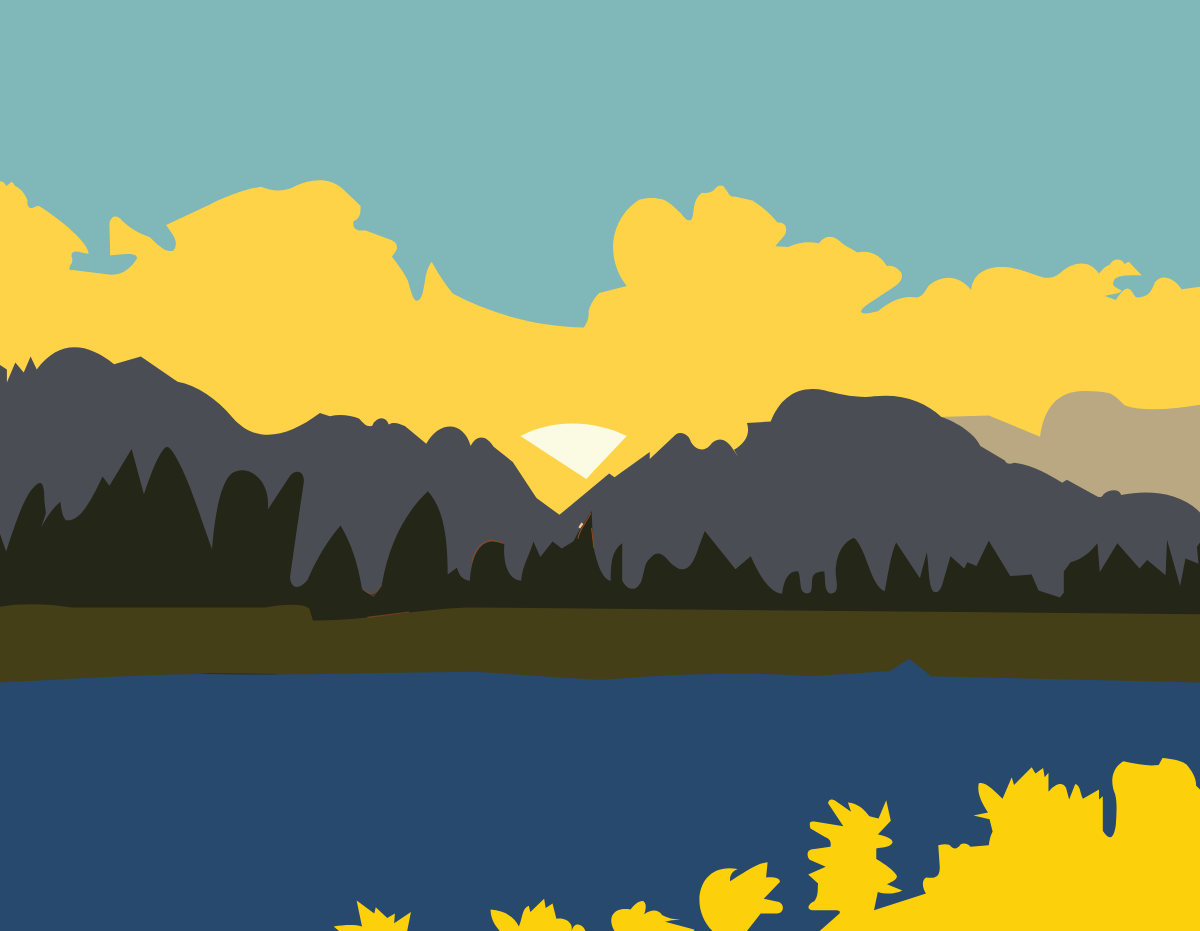
<!DOCTYPE html>
<html lang="en">
<head>
<meta charset="utf-8">
<title>Sunset over a mountain lake</title>
<style>
:root{
  --sky:#80b7b8;
  --cloud:#ffd347;
  --sun:#fbfae2;
  --far-hill:#baa882;
  --mountain:#4b4d55;
  --forest:#242617;
  --meadow:#453f18;
  --lake:#27496e;
  --foliage:#fcd10c;
  --ember:#8a4a22;
}
html,body{margin:0;padding:0;overflow:hidden;background:var(--sky)}
.landscape{display:block;width:1200px;height:931px}
.sky{fill:var(--sky)}
.clouds{fill:var(--cloud)}
.sun{fill:var(--sun)}
.far-hill{fill:var(--far-hill)}
.mountains{fill:var(--mountain)}
.forest{fill:var(--forest)}
.meadow{fill:var(--meadow)}
.lake{fill:var(--lake)}
.foliage{fill:var(--foliage)}
.ember{fill:none;stroke:var(--ember);stroke-width:1.4}
</style>
</head>
<body>
<svg class="landscape" viewBox="0 0 1568 1217" preserveAspectRatio="none" role="img" aria-label="Sunset behind mountains with a pine forest, a lake and yellow foliage">
  <rect class="sky" width="1568" height="1217"/>

  <path class="clouds" d="M0 237 C4 237 6 239 8 243 C11 242 13 239 15 238 C19 239 18 243 20 243 C27 246 33 254 36 262 C35 267 37 272 41 272 C45 272 48 268 52 270 C70 281 113 313 116 331
    C110 333 99 325 94 331 C92 337 97 339 93 345 C90 350 89 354 95 353 L145 359 C161 360 172 349 179 338 C180 329 160 332 144 334 L143 293 C144 282 153 280 159 288 C169 298 183 306 196 310
    C206 320 218 332 227 327 C235 315 224 305 217 294 L275 267 C297 256 318 248 341 244 C355 250 371 251 384 244 C405 234 430 231 448 247 L471 269 C472 280 469 287 462 289 C460 298 465 303 477 301
    L512 314 C522 319 520 327 512 335 C519 345 528 356 533 367 C537 381 540 394 545 393 C552 392 553 379 555 369 C556 358 559 349 564 342 C573 358 582 372 592 384 C643 411 703 427 763 428
    C767 422 770 415 769 408 C771 398 776 390 783 383 L819 374 C790 337 797 286 835 261 C846 258 857 258 867 261 C878 266 884 274 890 279 C895 286 900 291 904 286 C908 278 904 262 917 252 C925 253 932 251 935 246
    C939 241 945 241 948 247 C952 252 953 258 960 257 L983 262 C996 270 1007 280 1016 291 C1027 290 1030 299 1025 308 L1013 322 L1030 323 C1042 317 1056 315 1070 318 C1079 306 1089 308 1097 315 C1104 322 1113 325 1120 330
    C1139 326 1151 335 1159 348 C1166 346 1173 350 1178 357 C1182 370 1165 376 1150 387 C1137 396 1126 402 1125 407 C1126 412 1137 409 1147 407 C1161 395 1179 385 1198 389 C1208 387 1209 378 1215 372
    C1234 358 1254 361 1269 379 C1271 358 1288 348 1312 349 C1347 351 1366 373 1384 358 C1399 343 1423 337 1436 358 C1441 351 1446 347 1450 346 C1454 337 1467 337 1469 345 L1475 342 L1492 360 C1479 360 1461 359 1455 366
    C1451 374 1461 377 1466 380 C1461 385 1451 384 1444 387 L1458 392 C1463 384 1468 378 1473 377 C1480 378 1480 385 1485 389 C1501 389 1505 380 1509 369 C1518 357 1534 363 1544 378 L1568 375 V760 H0Z"/>
  <path class="clouds" d="M1436 357 C1441 363 1445 369 1447 374 L1454 371 L1460 355Z"/>

  <path class="far-hill" d="M1225 545 L1292 543 L1359 571 C1363 537 1379 518 1400 513 C1415 510 1434 511 1450 514 C1459 518 1464 525 1470 530 C1495 539 1535 534 1568 529 V700 H1290Z"/>

  <path class="sun" d="M680 570 C720 548 776 548 819 570 L766 626Z"/>

  <path class="mountains" d="M0 477 L9 483 V500 L20 474 L31 487 L40 466 L48 483 C77 444 113 447 149 476 L184 466 L232 499 C258 504 283 521 304 546 C335 581 375 572 418 540 L431 544 C445 541 458 543 469 547 C475 553 478 558 486 557 C489 553 487 553 490 551
    C497 544 505 546 508 555 C515 551 522 554 529 557 L557 580 C574 549 606 550 615 583 C623 567 636 569 645 584 L670 604 L701 651 L731 673 L796 619 L803 624 L849 591 V600 L883 568 C891 563 900 568 903 578 C910 589 920 590 927 583
    C937 570 948 573 957 586 L965 598 L959 588 C973 580 981 568 976 553 L1007 551 C1019 521 1041 503 1077 510 C1095 515 1123 521 1142 518 C1179 514 1209 525 1230 545 C1251 552 1274 567 1281 583 L1313 602 C1315 607 1320 607 1325 605
    C1350 608 1369 620 1388 631 L1394 627 L1432 648 C1436 651 1440 650 1442 646 C1449 640 1462 638 1465 647 C1503 639 1545 645 1568 670 V820 H0Z"/>

  <path class="forest" d="M0 698 L8 721 C18 691 31 648 46 635 C56 625 58 637 58 655 L60 671 L54 689 C61 676 69 664 79 656 C80 665 81 675 86 680 C104 683 119 655 134 623 L143 635 L172 587 L188 646 C196 624 203 601 214 587 C220 579 226 589 238 613 C252 643 264 682 277 718
    C280 680 287 630 304 618 C324 606 354 627 350 666 L379 622 C386 613 398 615 397 630 L388 691 L379 754 C379 767 389 774 402 758 C413 732 429 705 445 687 C460 712 468 739 473 770 C482 778 489 783 499 764 C508 712 528 672 559 642 C578 663 585 697 585 751 L597 742 C600 751 603 758 614 759
    C617 722 629 699 659 711 C657 737 664 758 681 759 C683 738 692 726 697 708 L706 728 L722 708 L734 717 L749 708 C757 693 765 680 773 668 L775 712 C780 738 788 758 798 759 C798 737 799 720 813 710 V759 C820 771 830 775 838 760 C841 750 842 741 845 735 C855 722 861 720 871 730 C889 751 902 751 913 715 L921 694
    L961 744 L981 727 C992 752 1005 774 1022 776 C1024 757 1032 745 1043 747 C1047 756 1044 772 1051 775 C1066 780 1058 759 1063 752 C1067 747 1073 747 1077 747 C1079 758 1076 774 1086 776 C1099 775 1091 757 1092 743 C1094 721 1103 708 1116 703 C1133 719 1137 765 1156 773 C1160 752 1164 724 1171 709 L1202 756 L1211 722
    C1214 742 1213 764 1219 773 C1226 778 1231 768 1233 758 L1242 727 L1260 743 L1264 735 L1276 740 L1292 707 L1320 753 L1348 751 L1357 772 L1385 781 L1390 775 V747 L1399 735 C1416 730 1425 721 1434 710 L1437 748 L1460 710 L1489 743 L1499 732 L1523 752 L1525 706 L1542 766 L1549 730 L1566 737 L1564 715 L1568 709 V840 H0Z"/>

  <g class="ember">
    <path d="M617 734 C621 717 630 708 642 706 L658 710"/>
    <path d="M755 704 C757 693 766 682 772 671"/>
    <path d="M773 690 L776 716"/>
    <path d="M475 771 L488 779 L499 765" opacity=".6"/>
    <path d="M757 690 L761 684" stroke="#f3c7a3" stroke-width="3"/>
  </g>

  <path class="meadow" d="M0 793 C25 788 65 789 94 794 H346 C367 790 396 788 404 795 L409 811 C474 812 545 796 610 794 L1568 803 V905 H0Z"/>
  <path class="ember" d="M480 807 L535 800" opacity=".7"/>
  <path class="forest" d="M260 880 L362 881 L362 883 L300 883Z"/>

  <path class="lake" d="M0 892 C88 888 170 882 262 881 C380 883 500 879 620 878 L784 889 C875 880 965 878 1060 884 L1163 877 L1188 861 L1217 884 L1568 892 V1217 H0Z"/>

  <g class="foliage">
    <path d="M436 1211 C449 1209 463 1208 473 1211 L466 1177 L489 1194 L491 1186 L506 1200 L516 1194 L515 1207 L537 1192 L532 1217 H443Z"/>
    <path d="M653 1217 C645 1208 641 1199 641 1189 C658 1190 672 1198 678 1211 C683 1200 682 1187 691 1184 L693 1192 L711 1175 L713 1187 L722 1181 L727 1201 C735 1200 744 1202 747 1211 V1217Z"/>
    <path d="M747 1217 C749 1209 755 1205 763 1213 L765 1217Z"/>
    <path d="M803 1217 C793 1200 801 1185 824 1189 C828 1183 835 1177 841 1178 C846 1183 843 1190 842 1195 C851 1188 861 1189 865 1196 C872 1200 881 1202 889 1202 C881 1203 874 1203 869 1205 L907 1215 V1217Z"/>
    <path d="M931 1217 C899 1185 913 1126 964 1136 C958 1138 953 1144 954 1152 C969 1143 987 1129 1003 1127 L1001 1147 C1009 1146 1020 1147 1019 1153 L998 1175 L1018 1179 C1026 1183 1024 1194 1015 1194 L994 1194 L976 1217Z"/>
    <path d="M1071 1217 L1097 1194 C1099 1190 1094 1190 1089 1190 L1061 1190 C1052 1188 1058 1180 1064 1178 C1070 1171 1068 1162 1069 1155 L1056 1143 L1079 1133 L1058 1124 C1053 1118 1055 1110 1062 1110 L1085 1107 C1087 1099 1083 1096 1078 1094 L1059 1083 C1057 1075 1058 1073 1064 1074 L1102 1080 L1082 1050 C1083 1044 1087 1044 1092 1047 L1112 1061 L1108 1049 C1121 1050 1129 1058 1136 1067 L1148 1070 L1158 1046 L1164 1073 L1147 1091 C1157 1093 1168 1097 1166 1102 C1162 1108 1152 1108 1145 1109 V1123 C1157 1130 1168 1138 1172 1145 C1172 1150 1166 1152 1159 1156 L1179 1164 C1169 1169 1157 1169 1147 1166 L1142 1190
      L1210 1168 C1205 1160 1204 1151 1210 1147 C1216 1147 1228 1151 1228 1134 L1226 1105 C1234 1103 1241 1103 1243 1107 C1247 1111 1252 1109 1255 1104 C1259 1101 1266 1103 1268 1107 L1292 1105 C1293 1098 1294 1093 1297 1087 L1293 1071 L1272 1066 L1291 1062 C1283 1050 1276 1036 1279 1024 C1288 1021 1299 1034 1310 1044 L1322 1016 L1325 1026 L1348 1003 L1353 1011 L1363 1004 L1365 1016 L1370 1010 V1035 C1380 1023 1389 1022 1393 1030 L1397 1045 L1405 1025 C1412 1027 1411 1037 1415 1044 L1436 1032 V1045 L1441 1041 V1086 C1447 1096 1455 1101 1458 1078 C1459 1064 1460 1049 1457 1038 C1451 1024 1451 1005 1468 995 C1483 998 1497 1002 1514 1000 L1519 991 C1530 992 1542 994 1550 999 C1558 1008 1563 1017 1563 1027 L1568 1032 V1217Z"/>
  </g>
</svg>
</body>
</html>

TRY IT: Return every line of the listing above where "fill" appears.

FINISHED TASK:
.sky{fill:var(--sky)}
.clouds{fill:var(--cloud)}
.sun{fill:var(--sun)}
.far-hill{fill:var(--far-hill)}
.mountains{fill:var(--mountain)}
.forest{fill:var(--forest)}
.meadow{fill:var(--meadow)}
.lake{fill:var(--lake)}
.foliage{fill:var(--foliage)}
.ember{fill:none;stroke:var(--ember);stroke-width:1.4}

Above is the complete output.